#### [Your assignment]
Report every line of the data that includes "body".

### Data to process ###

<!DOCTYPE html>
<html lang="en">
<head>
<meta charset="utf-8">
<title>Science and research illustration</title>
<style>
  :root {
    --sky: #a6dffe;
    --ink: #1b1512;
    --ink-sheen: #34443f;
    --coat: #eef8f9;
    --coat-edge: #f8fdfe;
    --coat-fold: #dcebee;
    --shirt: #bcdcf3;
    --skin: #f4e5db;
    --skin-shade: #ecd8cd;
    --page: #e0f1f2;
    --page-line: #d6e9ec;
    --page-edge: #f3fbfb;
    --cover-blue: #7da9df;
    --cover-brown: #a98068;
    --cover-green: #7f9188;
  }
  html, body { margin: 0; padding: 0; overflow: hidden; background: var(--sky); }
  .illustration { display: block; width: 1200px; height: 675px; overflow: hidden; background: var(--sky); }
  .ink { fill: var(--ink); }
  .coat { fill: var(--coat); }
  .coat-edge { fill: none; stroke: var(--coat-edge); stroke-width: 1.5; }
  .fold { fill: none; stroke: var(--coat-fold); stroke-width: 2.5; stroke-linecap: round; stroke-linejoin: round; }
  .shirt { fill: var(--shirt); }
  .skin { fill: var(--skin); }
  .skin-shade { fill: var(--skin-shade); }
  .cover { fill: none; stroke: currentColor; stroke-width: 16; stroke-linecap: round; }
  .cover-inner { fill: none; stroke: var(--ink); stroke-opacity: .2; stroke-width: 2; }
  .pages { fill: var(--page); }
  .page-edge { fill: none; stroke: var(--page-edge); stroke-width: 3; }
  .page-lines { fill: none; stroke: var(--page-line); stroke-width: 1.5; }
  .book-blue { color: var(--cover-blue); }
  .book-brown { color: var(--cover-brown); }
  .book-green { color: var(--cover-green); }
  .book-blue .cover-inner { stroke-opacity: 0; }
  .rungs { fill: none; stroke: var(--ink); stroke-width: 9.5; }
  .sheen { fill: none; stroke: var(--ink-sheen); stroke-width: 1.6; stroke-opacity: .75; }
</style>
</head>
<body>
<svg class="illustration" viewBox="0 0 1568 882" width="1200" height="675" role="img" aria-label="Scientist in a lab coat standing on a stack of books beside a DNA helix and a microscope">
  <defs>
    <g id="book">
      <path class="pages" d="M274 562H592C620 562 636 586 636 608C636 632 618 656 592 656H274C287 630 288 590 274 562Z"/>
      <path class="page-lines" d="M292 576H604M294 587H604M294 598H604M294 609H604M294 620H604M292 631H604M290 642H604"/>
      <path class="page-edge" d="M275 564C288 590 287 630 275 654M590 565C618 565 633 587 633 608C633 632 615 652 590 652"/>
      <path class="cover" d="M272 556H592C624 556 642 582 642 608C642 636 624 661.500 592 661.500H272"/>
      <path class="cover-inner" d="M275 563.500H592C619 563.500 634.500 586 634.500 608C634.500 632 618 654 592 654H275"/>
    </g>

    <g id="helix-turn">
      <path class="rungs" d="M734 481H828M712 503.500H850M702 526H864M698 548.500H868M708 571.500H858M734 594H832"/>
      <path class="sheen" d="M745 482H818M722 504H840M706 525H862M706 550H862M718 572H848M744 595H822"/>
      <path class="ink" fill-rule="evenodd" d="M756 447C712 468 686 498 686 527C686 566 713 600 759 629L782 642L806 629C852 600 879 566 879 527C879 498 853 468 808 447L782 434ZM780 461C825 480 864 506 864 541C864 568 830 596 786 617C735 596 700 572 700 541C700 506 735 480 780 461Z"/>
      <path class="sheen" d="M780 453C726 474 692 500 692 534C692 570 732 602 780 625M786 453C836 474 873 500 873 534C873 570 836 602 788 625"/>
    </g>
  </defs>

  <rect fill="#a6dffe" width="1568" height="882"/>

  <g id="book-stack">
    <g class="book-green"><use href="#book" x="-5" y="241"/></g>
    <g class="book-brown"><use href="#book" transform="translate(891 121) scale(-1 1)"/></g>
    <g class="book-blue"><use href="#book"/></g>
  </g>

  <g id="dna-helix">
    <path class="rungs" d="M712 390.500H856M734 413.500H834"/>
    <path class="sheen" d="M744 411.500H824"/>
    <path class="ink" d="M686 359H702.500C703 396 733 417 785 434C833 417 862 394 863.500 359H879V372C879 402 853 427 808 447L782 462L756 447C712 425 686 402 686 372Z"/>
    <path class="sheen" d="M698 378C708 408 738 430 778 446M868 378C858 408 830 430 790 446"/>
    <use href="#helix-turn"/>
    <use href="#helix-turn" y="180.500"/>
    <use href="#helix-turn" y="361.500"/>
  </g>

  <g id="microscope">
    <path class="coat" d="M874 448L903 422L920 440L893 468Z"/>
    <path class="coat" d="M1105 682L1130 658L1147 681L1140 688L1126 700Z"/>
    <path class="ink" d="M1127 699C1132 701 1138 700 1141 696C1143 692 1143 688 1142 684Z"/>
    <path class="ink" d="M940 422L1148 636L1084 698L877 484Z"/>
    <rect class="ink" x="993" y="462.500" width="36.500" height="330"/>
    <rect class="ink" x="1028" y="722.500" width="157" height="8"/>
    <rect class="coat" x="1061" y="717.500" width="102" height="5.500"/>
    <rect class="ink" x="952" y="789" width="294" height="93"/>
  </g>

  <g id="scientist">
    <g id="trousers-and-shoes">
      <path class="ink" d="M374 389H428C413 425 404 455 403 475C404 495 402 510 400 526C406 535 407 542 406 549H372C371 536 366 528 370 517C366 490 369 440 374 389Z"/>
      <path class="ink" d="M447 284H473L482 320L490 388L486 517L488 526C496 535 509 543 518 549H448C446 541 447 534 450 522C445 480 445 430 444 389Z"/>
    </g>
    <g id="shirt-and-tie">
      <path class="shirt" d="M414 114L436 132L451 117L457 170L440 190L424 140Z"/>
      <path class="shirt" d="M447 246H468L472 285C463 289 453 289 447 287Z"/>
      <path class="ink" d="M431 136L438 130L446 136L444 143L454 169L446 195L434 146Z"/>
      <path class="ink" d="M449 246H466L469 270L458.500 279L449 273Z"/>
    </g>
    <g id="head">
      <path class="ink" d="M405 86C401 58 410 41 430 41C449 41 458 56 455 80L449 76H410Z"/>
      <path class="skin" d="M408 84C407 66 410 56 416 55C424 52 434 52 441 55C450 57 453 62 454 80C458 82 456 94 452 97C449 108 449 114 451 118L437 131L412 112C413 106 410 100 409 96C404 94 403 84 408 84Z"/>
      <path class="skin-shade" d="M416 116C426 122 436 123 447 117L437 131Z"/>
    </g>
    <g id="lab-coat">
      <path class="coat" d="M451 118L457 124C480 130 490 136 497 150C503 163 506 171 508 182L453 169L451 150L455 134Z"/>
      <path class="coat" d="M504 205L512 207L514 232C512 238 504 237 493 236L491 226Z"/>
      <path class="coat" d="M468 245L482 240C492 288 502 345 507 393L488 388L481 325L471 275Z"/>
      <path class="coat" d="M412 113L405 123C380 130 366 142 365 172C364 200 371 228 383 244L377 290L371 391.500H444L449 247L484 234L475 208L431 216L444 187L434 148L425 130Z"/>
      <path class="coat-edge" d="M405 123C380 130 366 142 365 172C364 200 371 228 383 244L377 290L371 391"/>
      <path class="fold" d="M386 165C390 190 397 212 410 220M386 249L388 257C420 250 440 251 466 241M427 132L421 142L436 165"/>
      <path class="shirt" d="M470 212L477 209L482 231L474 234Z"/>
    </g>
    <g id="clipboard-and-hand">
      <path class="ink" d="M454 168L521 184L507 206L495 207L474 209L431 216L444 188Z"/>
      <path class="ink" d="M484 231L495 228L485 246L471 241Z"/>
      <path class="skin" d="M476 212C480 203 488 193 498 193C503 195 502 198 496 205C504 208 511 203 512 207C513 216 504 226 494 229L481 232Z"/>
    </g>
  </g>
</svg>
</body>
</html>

###

#### [Exercise result]
  html, body { margin: 0; padding: 0; overflow: hidden; background: var(--sky); }
<body>
</body>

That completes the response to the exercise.